**What to produce**: Give the count of lines in the records below that contain "iris", and say nothing more.

**Task inputs**:
=====

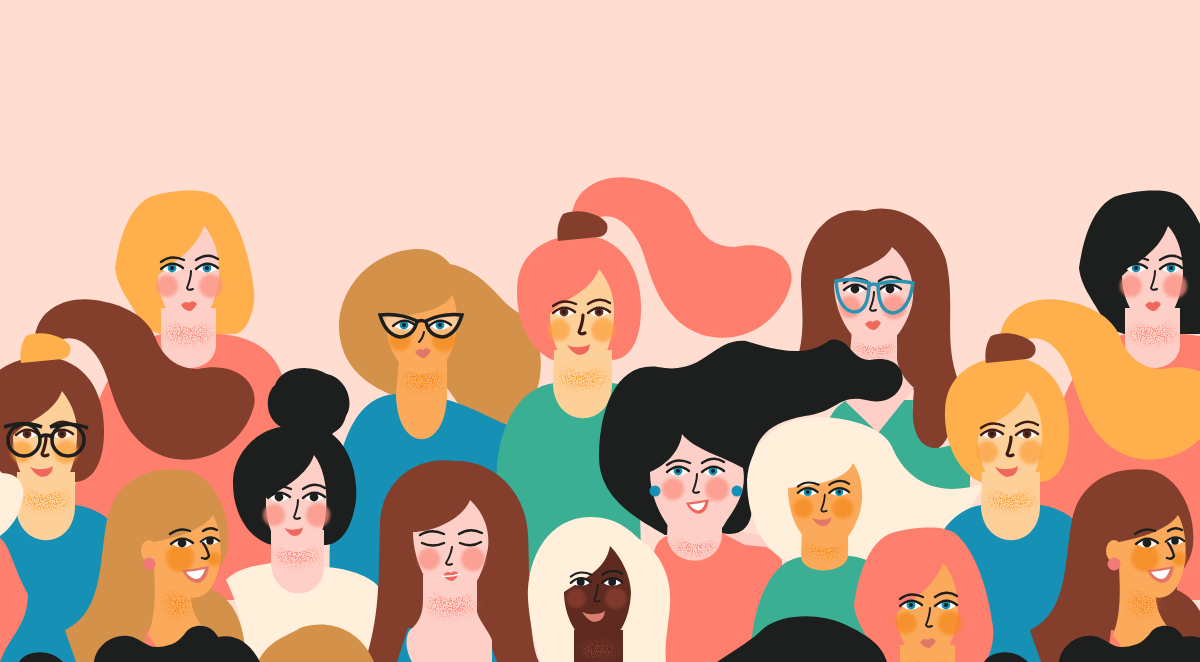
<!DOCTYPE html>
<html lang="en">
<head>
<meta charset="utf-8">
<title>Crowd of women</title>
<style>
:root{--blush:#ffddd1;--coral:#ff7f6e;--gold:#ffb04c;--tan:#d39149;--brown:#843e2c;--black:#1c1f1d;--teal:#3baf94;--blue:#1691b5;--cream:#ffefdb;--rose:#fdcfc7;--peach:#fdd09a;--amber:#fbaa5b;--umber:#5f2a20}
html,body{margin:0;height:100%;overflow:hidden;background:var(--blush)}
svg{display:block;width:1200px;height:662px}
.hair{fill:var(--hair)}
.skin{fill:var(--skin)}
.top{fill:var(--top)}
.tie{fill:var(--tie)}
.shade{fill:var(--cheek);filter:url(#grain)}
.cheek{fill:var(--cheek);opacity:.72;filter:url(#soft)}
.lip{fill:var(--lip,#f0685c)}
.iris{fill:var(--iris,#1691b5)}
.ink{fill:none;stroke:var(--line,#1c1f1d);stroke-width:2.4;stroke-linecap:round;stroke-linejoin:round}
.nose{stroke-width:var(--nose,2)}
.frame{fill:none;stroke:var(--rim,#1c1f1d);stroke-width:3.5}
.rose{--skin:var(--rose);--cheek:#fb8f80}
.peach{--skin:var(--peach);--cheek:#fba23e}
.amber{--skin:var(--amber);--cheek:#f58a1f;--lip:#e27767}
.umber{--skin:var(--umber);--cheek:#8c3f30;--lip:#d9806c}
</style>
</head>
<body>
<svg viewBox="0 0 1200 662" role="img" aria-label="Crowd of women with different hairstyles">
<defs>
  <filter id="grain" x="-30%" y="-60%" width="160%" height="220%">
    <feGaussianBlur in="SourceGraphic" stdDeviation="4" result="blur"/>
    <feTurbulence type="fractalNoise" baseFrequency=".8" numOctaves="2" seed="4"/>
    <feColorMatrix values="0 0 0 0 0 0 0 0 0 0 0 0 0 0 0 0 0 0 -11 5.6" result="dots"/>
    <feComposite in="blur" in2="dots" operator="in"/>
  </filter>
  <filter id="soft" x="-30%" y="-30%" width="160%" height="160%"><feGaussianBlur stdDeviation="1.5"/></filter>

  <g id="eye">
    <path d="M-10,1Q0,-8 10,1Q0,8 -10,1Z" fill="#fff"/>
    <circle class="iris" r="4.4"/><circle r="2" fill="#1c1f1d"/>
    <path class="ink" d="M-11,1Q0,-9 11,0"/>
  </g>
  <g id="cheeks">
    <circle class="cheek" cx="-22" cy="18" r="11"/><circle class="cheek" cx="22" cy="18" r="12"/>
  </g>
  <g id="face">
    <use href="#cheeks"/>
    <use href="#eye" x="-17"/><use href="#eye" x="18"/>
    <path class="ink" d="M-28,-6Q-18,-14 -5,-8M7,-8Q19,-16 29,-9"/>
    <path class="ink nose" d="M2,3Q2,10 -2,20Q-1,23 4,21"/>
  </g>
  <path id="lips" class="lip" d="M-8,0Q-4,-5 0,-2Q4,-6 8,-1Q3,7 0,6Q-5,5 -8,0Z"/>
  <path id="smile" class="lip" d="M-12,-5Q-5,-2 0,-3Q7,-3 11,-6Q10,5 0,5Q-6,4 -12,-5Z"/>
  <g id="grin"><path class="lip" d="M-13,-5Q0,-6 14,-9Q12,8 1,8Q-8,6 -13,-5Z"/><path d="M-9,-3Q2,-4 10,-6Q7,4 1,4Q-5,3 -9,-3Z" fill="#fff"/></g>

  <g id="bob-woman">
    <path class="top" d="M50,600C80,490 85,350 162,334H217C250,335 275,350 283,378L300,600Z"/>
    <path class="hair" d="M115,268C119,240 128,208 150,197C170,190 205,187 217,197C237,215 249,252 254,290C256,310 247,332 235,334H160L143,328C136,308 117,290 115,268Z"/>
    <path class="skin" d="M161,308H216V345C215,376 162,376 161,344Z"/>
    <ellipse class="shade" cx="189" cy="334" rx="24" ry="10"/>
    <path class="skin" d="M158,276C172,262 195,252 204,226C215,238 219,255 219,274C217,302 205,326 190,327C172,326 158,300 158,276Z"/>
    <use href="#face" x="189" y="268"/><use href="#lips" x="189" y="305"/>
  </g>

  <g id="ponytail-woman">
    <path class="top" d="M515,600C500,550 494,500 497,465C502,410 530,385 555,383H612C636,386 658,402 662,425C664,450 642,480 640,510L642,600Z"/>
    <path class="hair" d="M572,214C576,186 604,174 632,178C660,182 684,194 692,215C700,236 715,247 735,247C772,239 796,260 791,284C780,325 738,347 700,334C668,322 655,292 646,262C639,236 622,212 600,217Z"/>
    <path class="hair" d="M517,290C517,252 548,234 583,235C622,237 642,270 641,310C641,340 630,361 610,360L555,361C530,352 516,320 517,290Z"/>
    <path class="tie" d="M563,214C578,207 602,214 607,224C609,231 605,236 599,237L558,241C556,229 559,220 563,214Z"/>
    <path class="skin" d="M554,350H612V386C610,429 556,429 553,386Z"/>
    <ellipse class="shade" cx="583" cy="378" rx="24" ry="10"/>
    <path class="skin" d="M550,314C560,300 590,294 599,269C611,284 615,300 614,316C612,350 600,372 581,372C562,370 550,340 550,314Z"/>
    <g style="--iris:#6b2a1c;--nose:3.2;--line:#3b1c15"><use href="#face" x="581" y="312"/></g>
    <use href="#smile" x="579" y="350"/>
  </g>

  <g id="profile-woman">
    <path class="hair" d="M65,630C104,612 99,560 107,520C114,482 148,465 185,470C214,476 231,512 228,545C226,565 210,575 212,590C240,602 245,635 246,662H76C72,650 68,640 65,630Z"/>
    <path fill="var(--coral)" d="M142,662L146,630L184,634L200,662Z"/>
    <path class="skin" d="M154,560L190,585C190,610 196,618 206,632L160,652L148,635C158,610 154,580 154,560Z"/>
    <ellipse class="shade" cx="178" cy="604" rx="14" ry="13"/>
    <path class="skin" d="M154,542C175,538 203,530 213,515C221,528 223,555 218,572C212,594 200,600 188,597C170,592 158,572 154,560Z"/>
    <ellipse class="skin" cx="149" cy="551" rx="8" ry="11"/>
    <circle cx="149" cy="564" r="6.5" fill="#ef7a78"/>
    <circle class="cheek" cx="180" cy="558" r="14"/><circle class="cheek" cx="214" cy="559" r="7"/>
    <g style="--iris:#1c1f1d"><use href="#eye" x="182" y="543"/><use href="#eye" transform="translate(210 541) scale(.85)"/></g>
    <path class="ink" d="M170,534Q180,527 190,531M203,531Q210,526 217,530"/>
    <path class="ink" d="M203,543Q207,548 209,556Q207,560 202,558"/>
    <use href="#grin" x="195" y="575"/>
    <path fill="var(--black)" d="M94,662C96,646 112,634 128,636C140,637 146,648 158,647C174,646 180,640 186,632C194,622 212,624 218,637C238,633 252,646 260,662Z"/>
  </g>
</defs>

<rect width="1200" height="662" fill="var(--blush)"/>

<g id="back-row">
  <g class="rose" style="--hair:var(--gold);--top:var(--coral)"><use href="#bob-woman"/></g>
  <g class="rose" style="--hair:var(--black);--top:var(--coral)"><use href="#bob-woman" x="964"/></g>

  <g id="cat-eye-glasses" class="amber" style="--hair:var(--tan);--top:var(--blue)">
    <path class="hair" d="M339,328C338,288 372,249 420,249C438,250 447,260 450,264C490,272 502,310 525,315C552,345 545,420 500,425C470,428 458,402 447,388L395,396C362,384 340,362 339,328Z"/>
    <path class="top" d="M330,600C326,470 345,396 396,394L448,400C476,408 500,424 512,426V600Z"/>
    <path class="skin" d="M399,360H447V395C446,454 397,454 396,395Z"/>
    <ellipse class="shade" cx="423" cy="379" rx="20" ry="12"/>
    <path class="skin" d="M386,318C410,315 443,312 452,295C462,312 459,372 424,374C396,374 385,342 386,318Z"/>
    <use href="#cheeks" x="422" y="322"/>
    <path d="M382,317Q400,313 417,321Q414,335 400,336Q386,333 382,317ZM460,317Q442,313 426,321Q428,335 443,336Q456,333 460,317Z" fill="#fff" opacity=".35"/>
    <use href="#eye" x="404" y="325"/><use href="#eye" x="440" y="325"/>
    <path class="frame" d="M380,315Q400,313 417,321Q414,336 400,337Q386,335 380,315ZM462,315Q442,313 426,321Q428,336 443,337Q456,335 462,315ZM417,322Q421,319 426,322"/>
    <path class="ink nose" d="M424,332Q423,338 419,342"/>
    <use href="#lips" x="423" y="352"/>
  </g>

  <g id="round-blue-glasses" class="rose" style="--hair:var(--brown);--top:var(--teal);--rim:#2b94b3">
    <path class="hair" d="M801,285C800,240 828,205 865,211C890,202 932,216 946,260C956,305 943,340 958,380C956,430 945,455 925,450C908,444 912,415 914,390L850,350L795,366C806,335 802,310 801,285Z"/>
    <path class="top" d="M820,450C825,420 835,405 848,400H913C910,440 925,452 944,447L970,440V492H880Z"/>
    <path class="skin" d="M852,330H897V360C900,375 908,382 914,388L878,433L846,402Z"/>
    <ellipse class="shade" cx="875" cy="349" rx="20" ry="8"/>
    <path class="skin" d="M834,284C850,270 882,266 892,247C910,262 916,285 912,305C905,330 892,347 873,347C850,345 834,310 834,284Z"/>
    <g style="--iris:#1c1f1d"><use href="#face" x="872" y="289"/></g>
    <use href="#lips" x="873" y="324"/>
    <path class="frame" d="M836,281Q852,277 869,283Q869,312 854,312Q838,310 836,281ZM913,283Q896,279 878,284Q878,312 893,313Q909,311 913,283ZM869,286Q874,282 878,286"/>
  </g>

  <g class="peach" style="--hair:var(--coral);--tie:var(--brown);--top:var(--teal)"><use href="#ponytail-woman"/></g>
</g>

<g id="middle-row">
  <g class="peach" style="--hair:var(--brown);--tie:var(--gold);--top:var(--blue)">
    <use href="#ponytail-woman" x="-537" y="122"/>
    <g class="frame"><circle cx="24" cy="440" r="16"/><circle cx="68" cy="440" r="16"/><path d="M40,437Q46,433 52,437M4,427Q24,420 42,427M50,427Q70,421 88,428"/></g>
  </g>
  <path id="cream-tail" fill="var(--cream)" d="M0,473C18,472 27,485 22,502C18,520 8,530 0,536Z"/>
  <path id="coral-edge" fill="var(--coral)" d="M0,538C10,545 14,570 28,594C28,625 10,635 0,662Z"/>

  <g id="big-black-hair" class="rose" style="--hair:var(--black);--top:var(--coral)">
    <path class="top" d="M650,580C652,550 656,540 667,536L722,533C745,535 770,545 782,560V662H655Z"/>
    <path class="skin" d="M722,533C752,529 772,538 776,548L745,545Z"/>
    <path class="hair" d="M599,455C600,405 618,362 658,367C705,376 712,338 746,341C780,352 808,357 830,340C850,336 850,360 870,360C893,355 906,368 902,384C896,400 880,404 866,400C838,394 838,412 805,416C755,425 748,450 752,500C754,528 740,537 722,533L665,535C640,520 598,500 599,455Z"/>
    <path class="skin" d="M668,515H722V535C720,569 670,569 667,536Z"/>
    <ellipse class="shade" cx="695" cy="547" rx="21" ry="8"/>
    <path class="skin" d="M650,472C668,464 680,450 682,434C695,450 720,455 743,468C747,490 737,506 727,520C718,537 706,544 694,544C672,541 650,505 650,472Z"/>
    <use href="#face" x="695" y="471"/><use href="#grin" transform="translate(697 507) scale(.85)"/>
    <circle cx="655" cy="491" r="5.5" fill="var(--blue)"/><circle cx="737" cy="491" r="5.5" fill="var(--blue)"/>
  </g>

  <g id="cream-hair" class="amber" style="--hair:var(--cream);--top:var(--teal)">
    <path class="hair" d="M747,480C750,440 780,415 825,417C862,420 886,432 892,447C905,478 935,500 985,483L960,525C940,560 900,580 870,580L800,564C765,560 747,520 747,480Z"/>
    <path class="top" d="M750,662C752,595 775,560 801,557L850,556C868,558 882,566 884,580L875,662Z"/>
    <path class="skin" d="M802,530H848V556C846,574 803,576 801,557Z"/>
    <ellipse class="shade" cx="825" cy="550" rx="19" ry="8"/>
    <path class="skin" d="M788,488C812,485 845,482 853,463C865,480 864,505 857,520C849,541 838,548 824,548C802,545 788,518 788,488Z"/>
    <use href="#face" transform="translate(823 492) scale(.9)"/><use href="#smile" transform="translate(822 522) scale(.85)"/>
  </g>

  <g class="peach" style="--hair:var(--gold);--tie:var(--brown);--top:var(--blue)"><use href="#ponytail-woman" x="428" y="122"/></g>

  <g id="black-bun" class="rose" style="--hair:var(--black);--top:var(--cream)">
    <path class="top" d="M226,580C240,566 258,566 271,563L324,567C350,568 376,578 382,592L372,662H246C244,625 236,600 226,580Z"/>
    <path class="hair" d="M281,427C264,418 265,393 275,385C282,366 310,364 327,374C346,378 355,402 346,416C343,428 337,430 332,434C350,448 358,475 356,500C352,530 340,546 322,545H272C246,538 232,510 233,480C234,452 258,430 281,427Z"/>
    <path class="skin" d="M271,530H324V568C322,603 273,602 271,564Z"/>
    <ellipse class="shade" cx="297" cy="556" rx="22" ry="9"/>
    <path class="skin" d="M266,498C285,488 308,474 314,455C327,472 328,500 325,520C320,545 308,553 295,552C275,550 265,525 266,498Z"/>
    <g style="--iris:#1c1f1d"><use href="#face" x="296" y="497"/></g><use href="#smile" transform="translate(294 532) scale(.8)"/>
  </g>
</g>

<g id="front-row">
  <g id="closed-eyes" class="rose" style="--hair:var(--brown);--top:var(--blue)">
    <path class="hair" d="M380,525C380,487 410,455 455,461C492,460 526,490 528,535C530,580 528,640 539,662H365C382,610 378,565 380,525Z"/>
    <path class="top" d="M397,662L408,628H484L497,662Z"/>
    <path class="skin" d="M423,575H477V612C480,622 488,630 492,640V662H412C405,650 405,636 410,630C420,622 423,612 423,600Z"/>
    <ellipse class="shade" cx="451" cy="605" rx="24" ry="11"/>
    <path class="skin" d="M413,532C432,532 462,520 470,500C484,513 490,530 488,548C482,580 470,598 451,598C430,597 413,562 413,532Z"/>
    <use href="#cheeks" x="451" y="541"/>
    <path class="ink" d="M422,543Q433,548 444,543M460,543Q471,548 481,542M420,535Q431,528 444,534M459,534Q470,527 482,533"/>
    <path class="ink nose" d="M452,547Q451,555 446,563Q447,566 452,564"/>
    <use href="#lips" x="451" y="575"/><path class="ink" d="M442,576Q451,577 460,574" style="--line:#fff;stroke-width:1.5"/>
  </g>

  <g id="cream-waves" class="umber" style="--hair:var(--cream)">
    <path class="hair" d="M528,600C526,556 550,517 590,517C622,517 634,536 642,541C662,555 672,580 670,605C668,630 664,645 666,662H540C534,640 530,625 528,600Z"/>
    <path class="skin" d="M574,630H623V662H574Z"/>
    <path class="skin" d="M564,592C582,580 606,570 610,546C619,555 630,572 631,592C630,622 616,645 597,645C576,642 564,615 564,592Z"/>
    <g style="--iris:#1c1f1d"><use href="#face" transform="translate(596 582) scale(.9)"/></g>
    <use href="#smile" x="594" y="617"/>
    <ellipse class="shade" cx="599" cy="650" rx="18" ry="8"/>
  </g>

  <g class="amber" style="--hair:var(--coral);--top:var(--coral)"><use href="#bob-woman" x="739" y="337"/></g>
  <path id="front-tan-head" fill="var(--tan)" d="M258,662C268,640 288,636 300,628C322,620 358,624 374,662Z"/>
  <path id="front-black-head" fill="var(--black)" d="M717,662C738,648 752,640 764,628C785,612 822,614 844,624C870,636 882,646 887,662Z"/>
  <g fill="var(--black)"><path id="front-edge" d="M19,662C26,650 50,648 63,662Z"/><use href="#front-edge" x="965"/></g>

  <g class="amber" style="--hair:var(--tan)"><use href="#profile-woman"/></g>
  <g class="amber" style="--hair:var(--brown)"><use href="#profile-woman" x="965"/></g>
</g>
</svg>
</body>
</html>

=====

**Solution to the problem**: 7